- Exercise:
Using the lines below, work out the count of those that hold "string". Give the number only.

Entries taken from a collection:
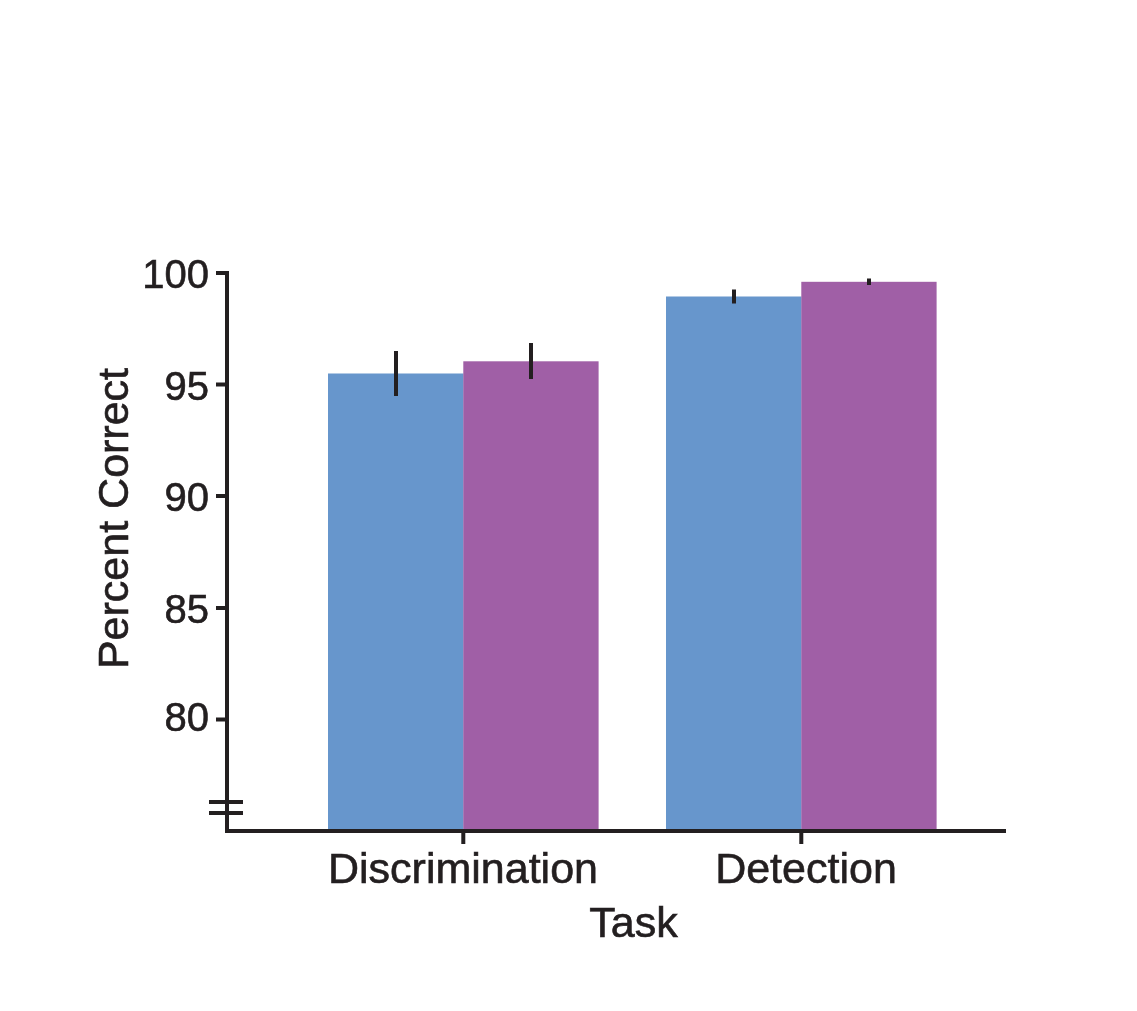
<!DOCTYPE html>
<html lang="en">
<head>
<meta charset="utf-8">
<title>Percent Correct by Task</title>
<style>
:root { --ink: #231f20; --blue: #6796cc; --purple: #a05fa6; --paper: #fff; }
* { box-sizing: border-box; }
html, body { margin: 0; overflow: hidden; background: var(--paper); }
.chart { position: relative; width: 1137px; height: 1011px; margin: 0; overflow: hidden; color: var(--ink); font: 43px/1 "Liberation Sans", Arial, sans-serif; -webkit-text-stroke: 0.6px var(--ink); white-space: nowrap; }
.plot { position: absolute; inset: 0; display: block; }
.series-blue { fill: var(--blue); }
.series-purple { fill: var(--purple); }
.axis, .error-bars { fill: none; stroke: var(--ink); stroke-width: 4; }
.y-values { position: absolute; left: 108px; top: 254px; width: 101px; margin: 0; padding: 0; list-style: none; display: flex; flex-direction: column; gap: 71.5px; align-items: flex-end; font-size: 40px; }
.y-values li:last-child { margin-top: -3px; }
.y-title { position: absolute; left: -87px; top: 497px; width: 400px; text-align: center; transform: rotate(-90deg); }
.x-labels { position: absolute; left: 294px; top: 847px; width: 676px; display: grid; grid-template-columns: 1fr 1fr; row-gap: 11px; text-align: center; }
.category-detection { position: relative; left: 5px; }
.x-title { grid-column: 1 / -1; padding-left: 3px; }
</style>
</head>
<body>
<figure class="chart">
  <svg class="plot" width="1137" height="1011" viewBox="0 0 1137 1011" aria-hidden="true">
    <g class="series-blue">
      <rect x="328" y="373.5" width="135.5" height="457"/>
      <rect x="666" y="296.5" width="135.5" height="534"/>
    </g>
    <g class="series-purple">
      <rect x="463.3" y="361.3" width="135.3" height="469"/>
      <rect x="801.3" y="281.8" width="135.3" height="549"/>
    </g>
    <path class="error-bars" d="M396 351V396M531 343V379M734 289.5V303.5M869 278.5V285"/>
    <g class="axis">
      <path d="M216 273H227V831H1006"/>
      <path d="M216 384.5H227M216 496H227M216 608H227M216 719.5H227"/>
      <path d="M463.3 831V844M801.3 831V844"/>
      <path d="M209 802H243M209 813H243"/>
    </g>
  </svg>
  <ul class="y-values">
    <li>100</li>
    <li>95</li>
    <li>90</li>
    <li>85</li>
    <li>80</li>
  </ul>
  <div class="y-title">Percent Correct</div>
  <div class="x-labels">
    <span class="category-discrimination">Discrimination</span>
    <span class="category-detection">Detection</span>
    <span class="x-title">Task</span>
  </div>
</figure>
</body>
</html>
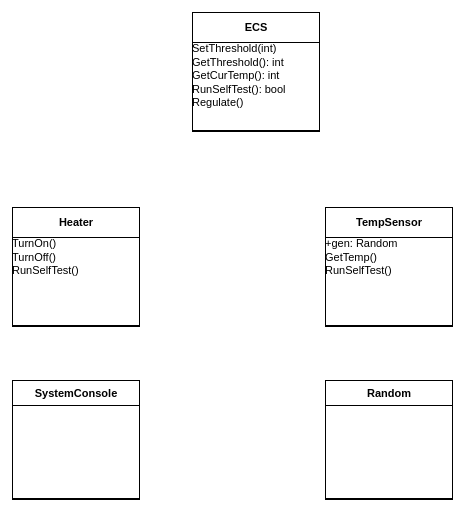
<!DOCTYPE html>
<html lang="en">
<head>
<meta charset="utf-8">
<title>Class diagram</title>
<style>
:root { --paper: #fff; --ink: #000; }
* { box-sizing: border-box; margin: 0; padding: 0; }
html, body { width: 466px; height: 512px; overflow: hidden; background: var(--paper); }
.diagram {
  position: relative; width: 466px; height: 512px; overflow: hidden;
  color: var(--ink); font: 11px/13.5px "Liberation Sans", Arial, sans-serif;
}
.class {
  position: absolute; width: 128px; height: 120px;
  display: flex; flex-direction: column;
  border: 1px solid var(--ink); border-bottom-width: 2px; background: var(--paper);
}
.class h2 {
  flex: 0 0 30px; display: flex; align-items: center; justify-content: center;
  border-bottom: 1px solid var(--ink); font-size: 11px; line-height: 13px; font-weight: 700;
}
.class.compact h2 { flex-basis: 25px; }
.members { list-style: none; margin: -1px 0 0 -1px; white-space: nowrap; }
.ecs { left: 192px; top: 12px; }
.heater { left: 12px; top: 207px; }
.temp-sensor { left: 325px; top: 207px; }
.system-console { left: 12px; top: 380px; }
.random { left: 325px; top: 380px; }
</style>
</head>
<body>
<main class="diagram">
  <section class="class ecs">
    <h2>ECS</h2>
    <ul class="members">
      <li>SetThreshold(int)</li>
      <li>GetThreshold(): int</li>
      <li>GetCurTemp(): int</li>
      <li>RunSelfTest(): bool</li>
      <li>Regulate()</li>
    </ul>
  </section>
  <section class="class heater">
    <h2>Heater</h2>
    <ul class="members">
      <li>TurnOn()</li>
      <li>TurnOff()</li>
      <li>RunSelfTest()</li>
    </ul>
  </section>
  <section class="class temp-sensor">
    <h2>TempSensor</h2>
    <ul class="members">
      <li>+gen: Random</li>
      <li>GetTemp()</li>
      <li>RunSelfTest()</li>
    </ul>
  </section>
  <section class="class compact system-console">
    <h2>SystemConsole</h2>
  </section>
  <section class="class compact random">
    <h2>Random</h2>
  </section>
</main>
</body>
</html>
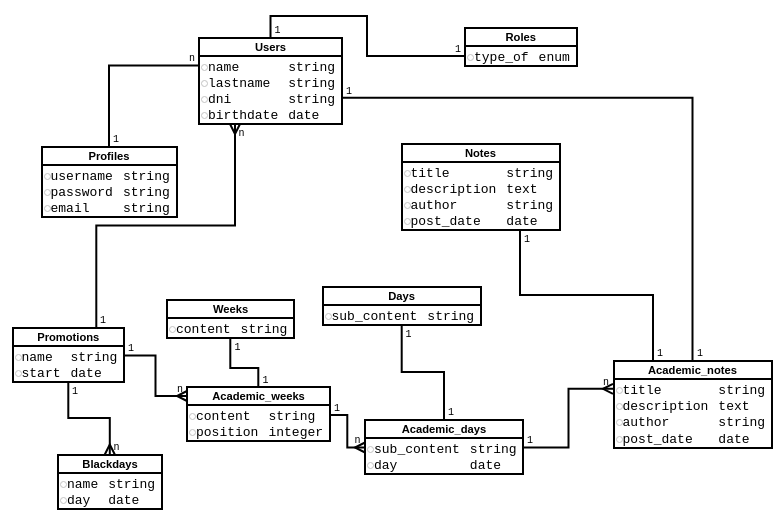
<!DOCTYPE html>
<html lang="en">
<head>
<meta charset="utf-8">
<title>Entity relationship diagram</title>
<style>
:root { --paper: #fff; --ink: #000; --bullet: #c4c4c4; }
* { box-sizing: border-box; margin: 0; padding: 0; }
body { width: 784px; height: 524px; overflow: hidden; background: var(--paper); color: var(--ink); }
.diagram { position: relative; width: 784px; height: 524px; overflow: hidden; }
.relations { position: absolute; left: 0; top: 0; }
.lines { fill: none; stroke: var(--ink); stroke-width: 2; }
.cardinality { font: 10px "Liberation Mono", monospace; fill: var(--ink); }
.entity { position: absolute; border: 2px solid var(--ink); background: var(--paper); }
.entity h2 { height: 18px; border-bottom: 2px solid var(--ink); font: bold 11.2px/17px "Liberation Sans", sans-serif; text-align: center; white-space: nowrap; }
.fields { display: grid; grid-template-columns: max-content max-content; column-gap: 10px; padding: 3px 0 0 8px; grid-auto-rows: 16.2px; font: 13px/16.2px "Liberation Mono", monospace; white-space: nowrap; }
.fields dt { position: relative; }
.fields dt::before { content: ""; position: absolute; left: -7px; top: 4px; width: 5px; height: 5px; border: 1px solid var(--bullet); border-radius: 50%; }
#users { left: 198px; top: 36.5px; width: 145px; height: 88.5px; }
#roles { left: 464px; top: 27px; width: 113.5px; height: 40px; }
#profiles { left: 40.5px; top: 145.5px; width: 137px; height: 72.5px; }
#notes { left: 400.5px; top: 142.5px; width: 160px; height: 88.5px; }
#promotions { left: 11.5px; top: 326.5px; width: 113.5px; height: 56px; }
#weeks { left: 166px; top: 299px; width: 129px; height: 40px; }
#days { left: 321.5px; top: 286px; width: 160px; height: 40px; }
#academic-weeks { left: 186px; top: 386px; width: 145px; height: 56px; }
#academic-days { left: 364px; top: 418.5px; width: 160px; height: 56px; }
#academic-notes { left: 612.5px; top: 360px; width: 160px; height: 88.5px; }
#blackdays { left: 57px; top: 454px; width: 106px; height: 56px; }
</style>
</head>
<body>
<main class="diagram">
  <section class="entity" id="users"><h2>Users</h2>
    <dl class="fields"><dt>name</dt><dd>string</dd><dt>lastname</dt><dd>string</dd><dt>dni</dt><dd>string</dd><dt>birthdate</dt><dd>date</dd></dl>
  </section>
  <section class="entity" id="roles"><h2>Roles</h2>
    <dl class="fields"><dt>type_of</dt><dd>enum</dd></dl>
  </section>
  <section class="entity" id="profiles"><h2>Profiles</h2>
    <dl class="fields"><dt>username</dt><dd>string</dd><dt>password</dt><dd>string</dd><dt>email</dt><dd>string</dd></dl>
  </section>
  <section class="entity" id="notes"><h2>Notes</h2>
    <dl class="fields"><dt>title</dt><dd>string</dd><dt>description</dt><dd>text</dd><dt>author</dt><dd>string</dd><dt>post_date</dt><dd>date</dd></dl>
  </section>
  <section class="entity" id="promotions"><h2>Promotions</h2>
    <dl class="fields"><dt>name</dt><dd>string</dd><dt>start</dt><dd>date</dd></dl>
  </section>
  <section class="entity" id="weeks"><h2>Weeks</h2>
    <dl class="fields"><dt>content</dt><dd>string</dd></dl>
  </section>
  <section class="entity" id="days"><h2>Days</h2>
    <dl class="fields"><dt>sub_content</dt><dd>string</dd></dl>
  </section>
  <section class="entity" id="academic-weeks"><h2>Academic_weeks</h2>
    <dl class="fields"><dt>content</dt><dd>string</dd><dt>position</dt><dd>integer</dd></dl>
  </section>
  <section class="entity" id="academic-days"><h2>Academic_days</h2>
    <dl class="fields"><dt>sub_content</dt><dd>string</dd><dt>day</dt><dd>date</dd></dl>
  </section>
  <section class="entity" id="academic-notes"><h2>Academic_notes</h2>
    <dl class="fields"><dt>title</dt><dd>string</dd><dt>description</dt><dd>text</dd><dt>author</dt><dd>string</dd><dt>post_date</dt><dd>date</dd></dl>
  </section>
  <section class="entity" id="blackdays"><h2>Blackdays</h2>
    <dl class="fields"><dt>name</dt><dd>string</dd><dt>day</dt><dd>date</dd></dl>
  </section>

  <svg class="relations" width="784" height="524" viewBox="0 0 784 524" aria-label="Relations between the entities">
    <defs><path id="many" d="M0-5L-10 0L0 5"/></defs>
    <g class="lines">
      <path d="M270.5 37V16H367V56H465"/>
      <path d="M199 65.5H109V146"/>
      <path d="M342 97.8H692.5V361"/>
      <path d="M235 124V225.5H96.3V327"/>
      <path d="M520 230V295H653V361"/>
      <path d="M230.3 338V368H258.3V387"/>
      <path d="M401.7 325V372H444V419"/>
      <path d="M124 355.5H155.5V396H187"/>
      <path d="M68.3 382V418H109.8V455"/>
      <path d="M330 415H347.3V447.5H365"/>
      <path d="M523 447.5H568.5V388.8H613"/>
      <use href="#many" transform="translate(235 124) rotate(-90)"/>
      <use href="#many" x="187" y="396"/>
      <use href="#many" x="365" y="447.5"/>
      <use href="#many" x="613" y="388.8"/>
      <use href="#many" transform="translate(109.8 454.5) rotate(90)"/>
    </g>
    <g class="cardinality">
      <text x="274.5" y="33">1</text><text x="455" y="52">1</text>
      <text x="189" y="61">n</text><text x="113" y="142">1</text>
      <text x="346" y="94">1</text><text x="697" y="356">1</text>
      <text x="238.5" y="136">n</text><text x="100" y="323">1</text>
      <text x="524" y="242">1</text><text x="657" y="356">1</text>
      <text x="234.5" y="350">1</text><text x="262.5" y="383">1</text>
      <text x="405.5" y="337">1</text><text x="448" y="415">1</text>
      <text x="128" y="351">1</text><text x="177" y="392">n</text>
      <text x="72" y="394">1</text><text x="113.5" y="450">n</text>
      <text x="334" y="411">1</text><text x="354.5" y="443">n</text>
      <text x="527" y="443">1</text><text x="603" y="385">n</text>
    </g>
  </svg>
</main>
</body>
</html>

- Written answer:
10